0 Comments | Categories: Policy, School Food,
Deborah Lehmann is an editor of School Lunch Talk, a blog about school food. She is currently studying economics and public policy at Brown University.
As Congress gears up for this years child nutrition reauthorization, there has been a lot of discussion about the loopholes in the National School Lunch Program. For the most part, though, those discussions have focused on the laughably outdated list of foods of minimal nutritional value and the junk food that cafeterias sell outside of complete, reimbursable meals. Few people been paying attention to the loopholes that affect the nutritional quality of the meals themselves. Over the past few months, Ive been accumulating a list of loopholes that allow school cafeterias to dish out less-than-healthy lunches. Here are a few of my favorites:
Percent Calories from Fat School meals must contain no more than 30 percent of calories from fat and no more than 10 percent of calories from saturated fat. However, regulations set only a minimum for calories, not a maximum (in fact, Ive spoken to school foodservice directors who say they were written up for serving low-calorie meals and had to put desserts back on the menu to meet the regulations). That means meeting the percent-from-fat requirements is largely a game. An entree that is high in fat or saturated fat is totally OK to serve, as long as you put it on the menu with side dishes that are high in calories but low in fat. Recently, I talked to a director who said she had been encouraged to put small bags of Skittles on the menu to meet the benchmarks. The candy boosts the calories in a meal without adding fat, so it often puts the percent of calories from fat within the acceptable threshold (its also fortified with vitamin C, so it helps meet that requirement as well). So while a meal with French fries or stuffed-crust pizza may be too high in fat to meet the nutrition guidelines, adding some candy (or another source of extra calories) to the tray makes the lunch into a USDA-compliant meal.
Offer Versus Serve (OVS) OVS is a provision that is supposed to reduce waste in the cafeteria and allow students to choose foods they prefer. All high schools are required to implement OVS, and though it is optional for elementary schools and middle schools, most cafeterias participate. OVS allows students to decline two of the five items on the menu. Most cafeterias (70 percent) use the USDA meal pattern known as food-based menu planning, which requires them to offer five items in each lunch: a meat/meat alternate, a grain, a fruit and a vegetable (or two servings of one of these) and fluid milk.

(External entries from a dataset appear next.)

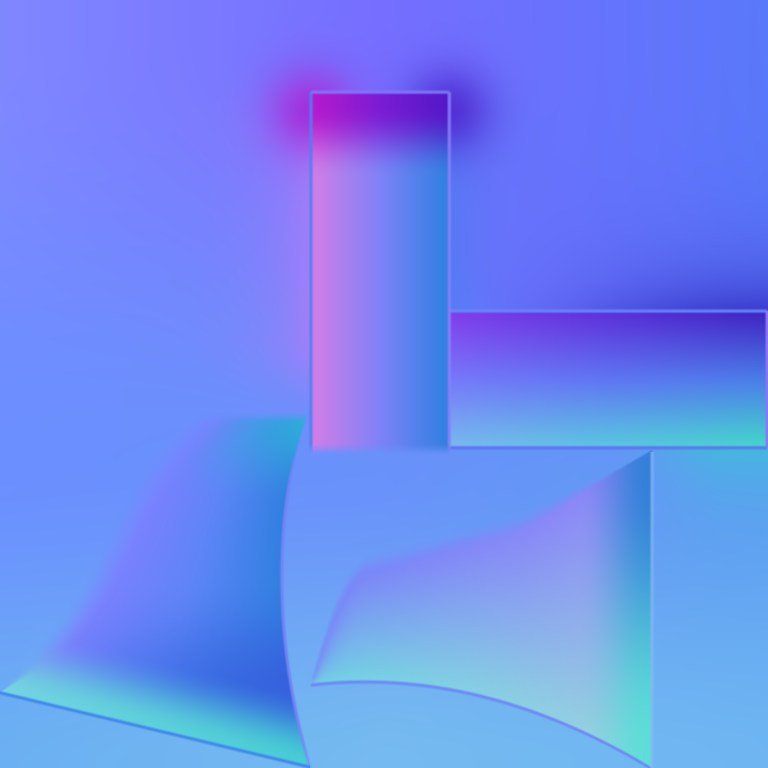
Write a WebGL 1 fragment shader that draws this texture map.

```glsl
precision highp float;
// Tangent-space normal map: two bevelled bars and two curved panels on a smooth field.
uniform vec2 u_resolution;

#define TOWER vec4(0.405, 0.415, 0.585, 0.880)
#define BAR vec4(0.585, 0.417, 0.999, 0.595)
#define LINE_WIDTH 0.0042
#define EDGE_SOFT 0.0025
#define CURVE_SOFT 0.024
#define GLOW_REACH 0.055
#define PANEL_RIGHT 0.849

vec3 ramp(vec3 a, vec3 b, vec3 c, float t) {
  return mix(mix(a, b, clamp(t * 2.0, 0.0, 1.0)), c, clamp(t * 2.0 - 1.0, 0.0, 1.0));
}
float band(float v, float lo, float hi, float soft) {
  return smoothstep(lo - soft, lo + soft, v) * (1.0 - smoothstep(hi - soft, hi + soft, v));
}
float seam(float d) { return 1.0 - smoothstep(0.0, LINE_WIDTH, abs(d)); }
float falloff(float d) { return exp(-abs(d) / GLOW_REACH); }
float spot(vec2 d) { return exp(-dot(d, d) / (GLOW_REACH * GLOW_REACH)); }
vec2 boxUV(vec2 p, vec4 b) { return (p - b.xy) / (b.zw - b.xy); }

// Broad field with the light spilling from the bevels
vec3 field(vec2 p) {
  vec3 low = ramp(vec3(0.42, 0.69, 0.95), vec3(0.46, 0.73, 0.94), vec3(0.43, 0.71, 0.95), p.x);
  vec3 mid = ramp(vec3(0.42, 0.56, 1.0), vec3(0.41, 0.57, 0.98), vec3(0.37, 0.61, 0.95), p.x);
  vec3 top = ramp(vec3(0.50, 0.53, 1.0), vec3(0.46, 0.43, 1.0), vec3(0.35, 0.47, 0.98), p.x);
  float rise = mix(0.95, 0.60, smoothstep(0.4, 0.7, p.x));
  vec3 col = mix(low, mid, smoothstep(0.0, 0.4, p.y));
  col = mix(col, top, smoothstep(0.38, rise, p.y));
  float side = band(p.y, 0.50, 0.87, 0.06);
  col = mix(col, vec3(0.68, 0.49, 0.97), 0.85 * side * falloff(p.x - TOWER.x));
  col = mix(col, vec3(0.25, 0.50, 0.93), 0.6 * side * falloff(p.x - TOWER.z));
  col = mix(col, vec3(0.64, 0.16, 0.86), 0.9 * spot(p - vec2(TOWER.x, 0.855)));
  col = mix(col, vec3(0.32, 0.16, 0.82), 0.9 * spot(p - vec2(TOWER.z, 0.855)));
  float above = step(BAR.w, p.y) * smoothstep(0.60, 1.0, p.x);
  col = mix(col, vec3(0.23, 0.21, 0.80), above * falloff(p.y - BAR.w));
  float below = smoothstep(0.80, 0.95, p.x);
  return mix(col, vec3(0.24, 0.75, 0.85), 0.8 * below * falloff(p.y - BAR.y));
}

// Leaning panel, lower left
vec3 leftPanel(vec3 col, vec2 p) {
  float t = clamp((p.y - 0.098) / 0.362, 0.0, 1.0);
  float left = t * (0.52 + t * (0.38 * t - 0.62));
  float bend = p.y - 0.25;
  float right = 0.367 + bend * bend * (0.59 + 0.75 * max(bend, 0.0));
  float h = p.y - 0.098 + 0.24 * p.x;
  float u = clamp((p.x - left) / (right - left), 0.0, 1.0);
  vec3 face = ramp(vec3(0.49, 0.50, 1.0), vec3(0.37, 0.52, 0.97), vec3(0.19, 0.50, 0.88), u);
  face = mix(face, vec3(0.18, 0.68, 0.85), u * smoothstep(0.34, 0.46, p.y));
  face = mix(face, vec3(0.21, 0.38, 0.87), u * (1.0 - smoothstep(0.10, 0.25, p.y)));
  vec3 lip = mix(vec3(0.46, 0.83, 0.88), vec3(0.27, 0.80, 0.83), p.x / right);
  face = mix(face, lip, 1.0 - smoothstep(0.005, 0.095, h));
  float soft = CURVE_SOFT * smoothstep(0.0, 0.08, h) + EDGE_SOFT;
  float mask = smoothstep(-soft, soft, p.x - left) * smoothstep(-EDGE_SOFT, EDGE_SOFT, h);
  mask *= 1.0 - smoothstep(-EDGE_SOFT, EDGE_SOFT, p.x - right);
  mask *= 1.0 - smoothstep(0.448, 0.464, p.y);
  col = mix(col, face, mask);
  col = mix(col, vec3(0.47, 0.51, 0.98), 0.8 * seam(p.x - right) * band(p.y, 0.0, 0.40, 0.04));
  return mix(col, vec3(0.22, 0.50, 0.93), 0.85 * seam(h) * step(p.x, 0.404));
}

// Sail-shaped panel, lower right
vec3 rightPanel(vec3 col, vec2 p) {
  float dip = p.x - 0.475;
  float bottom = 0.112 - 0.811 * dip * dip;
  float shoulder = max(0.48 - p.x, 0.0);
  float top = 0.262 + 0.27 * (p.x - 0.48) + 0.31 * max(p.x - 0.68, 0.0);
  top -= 24.5 * shoulder * shoulder;
  float s = clamp((p.x - 0.405) / 0.444, 0.0, 1.0);
  float v = clamp((p.y - bottom) / max(top - bottom, 0.01), 0.0, 1.0);
  vec3 foot = mix(vec3(0.43, 0.83, 0.89), vec3(0.62, 0.81, 0.88), s);
  vec3 crest = mix(vec3(0.47, 0.50, 0.98), vec3(0.57, 0.53, 0.97), s);
  vec3 face = mix(foot, crest, v);
  vec3 flank = mix(vec3(0.36, 0.87, 0.84), vec3(0.20, 0.50, 0.85), smoothstep(0.03, 0.38, p.y));
  face = mix(face, flank, smoothstep(0.75, PANEL_RIGHT, p.x));
  float soft = mix(CURVE_SOFT * 0.7, EDGE_SOFT, smoothstep(0.68, 0.82, p.x));
  float mask = smoothstep(-EDGE_SOFT, EDGE_SOFT, p.y - bottom);
  mask *= 1.0 - smoothstep(-soft, soft, p.y - top);
  mask *= band(p.x, 0.405, PANEL_RIGHT, EDGE_SOFT);
  col = mix(col, face, mask);
  float span = band(p.x, 0.405, PANEL_RIGHT, EDGE_SOFT);
  col = mix(col, vec3(0.42, 0.50, 0.97), 0.85 * seam(p.y - bottom) * span);
  return mix(col, vec3(0.52, 0.72, 0.96), 0.7 * seam(p.x - PANEL_RIGHT) * step(p.y, 0.412));
}

// Upright bar: pink to blue, with a dark magenta cap
vec3 tower(vec3 col, vec2 p) {
  vec2 q = boxUV(p, TOWER);
  vec3 face = ramp(vec3(0.83, 0.49, 0.90), vec3(0.49, 0.51, 0.97), vec3(0.18, 0.50, 0.88), q.x);
  vec3 cap = ramp(vec3(0.72, 0.10, 0.80), vec3(0.48, 0.11, 0.83), vec3(0.32, 0.09, 0.78), q.x);
  face = mix(face, cap, smoothstep(0.76, 0.96, q.y));
  float across = band(p.x, TOWER.x, TOWER.z, EDGE_SOFT);
  float along = smoothstep(0.406, 0.424, p.y) * (1.0 - smoothstep(-EDGE_SOFT, EDGE_SOFT, p.y - TOWER.w));
  col = mix(col, face, across * along);
  col = mix(col, vec3(0.30, 0.50, 0.95), 0.85 * seam(p.x - TOWER.x) * along);
  col = mix(col, vec3(0.55, 0.50, 0.98), 0.85 * seam(p.x - TOWER.z) * along);
  return mix(col, vec3(0.48, 0.48, 1.0), 0.9 * seam(p.y - TOWER.w) * across);
}

// Lying bar: violet above, teal below
vec3 bar(vec3 col, vec2 p) {
  vec2 q = boxUV(p, BAR);
  vec3 high = ramp(vec3(0.51, 0.23, 0.92), vec3(0.36, 0.18, 0.85), vec3(0.24, 0.13, 0.75), q.x);
  vec3 mid = ramp(vec3(0.46, 0.47, 0.98), vec3(0.37, 0.46, 0.95), vec3(0.29, 0.49, 0.91), q.x);
  vec3 low = ramp(vec3(0.47, 0.73, 0.93), vec3(0.35, 0.78, 0.88), vec3(0.26, 0.85, 0.79), q.x);
  float across = band(p.x, BAR.x, BAR.z, EDGE_SOFT);
  col = mix(col, ramp(low, mid, high, q.y), across * band(p.y, BAR.y, BAR.w, EDGE_SOFT));
  col = mix(col, vec3(0.38, 0.54, 0.98), 0.9 * seam(p.y - BAR.w) * across);
  col = mix(col, vec3(0.37, 0.42, 0.95), 0.85 * seam(p.y - BAR.y) * across);
  return mix(col, vec3(0.55, 0.46, 0.96), seam(p.x - BAR.z) * band(p.y, BAR.y, BAR.w, EDGE_SOFT));
}

void main() {
  vec2 p = gl_FragCoord.xy / u_resolution;
  vec3 col = rightPanel(leftPanel(field(p), p), p);
  gl_FragColor = vec4(tower(bar(col, p), p), 1.0);
}
```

Under OVS, students can put only three of those offerings on their trays, and their meals will still bring in the full USDA reimbursement. Cafeterias love OVS, not only because less food ends up in the trash, but also because it lowers costs. If they know only 50 students are going to take green beans, they only have to put out 50 servings, rather than, say, 500. Nutritionally, though, OVS leads to student trays that are packed with meat, bread and cheese, as most students decline the fruit and the vegetable. The USDA would never allow a cafeteria to offer a lunch of chicken nuggets, tater tots and milk, since that meal wouldnt meet the nutrition requirements. But the USDA will still reimburse a cafeteria for a tray that contains only those three items.
Weekly nutrient analysis School meals must meet nutrition requirements when averaged over the whole week. That means any given meal may be too high in fat, or too low in iron or vitamin C. A student who eats lunch in the cafeteria every day (and takes every meal component, as we saw above), will have a nutritionally sound diet (at least during the school day). But most students dont eat in the cafeteria every day. Students who receive free and reduced-price meals eat school lunch on only 70 percent of meal occasions, and students who pay the full price of a meal often buy only when the menu features foods they like the ones that tend to be less healthy. South Carolina, the State Senate recently considered legislation that would have eliminated the weekly nutrition analysis, making each meal meet the requirements individually. But the legislation met fierce opposition from cafeterias and school boards, who knew this would effectively ban bestselling items like pepperoni pizza and fried chicken. Under the current rules, they can serve those items a few days a week as long as they balance them out with healthier options on the other days. But the reason fried chicken and pizza are so lucrative is that so many students come into the cafeteria when theyre offered. On the healthier days the ones meant to balance out the weekly nutrients not nearly as many students buy lunch.
The USDA knows that the regulations for school meals are in need of an overhaul, and the department has asked the Institute of Medicine to prepare recommendations for improved nutrition standards. The IOMs report is due in December and will likely set limits on things like sodium, trans fats and calories. That is very promising for school nutrition. But the new standards will not go far unless these loopholes are addressed.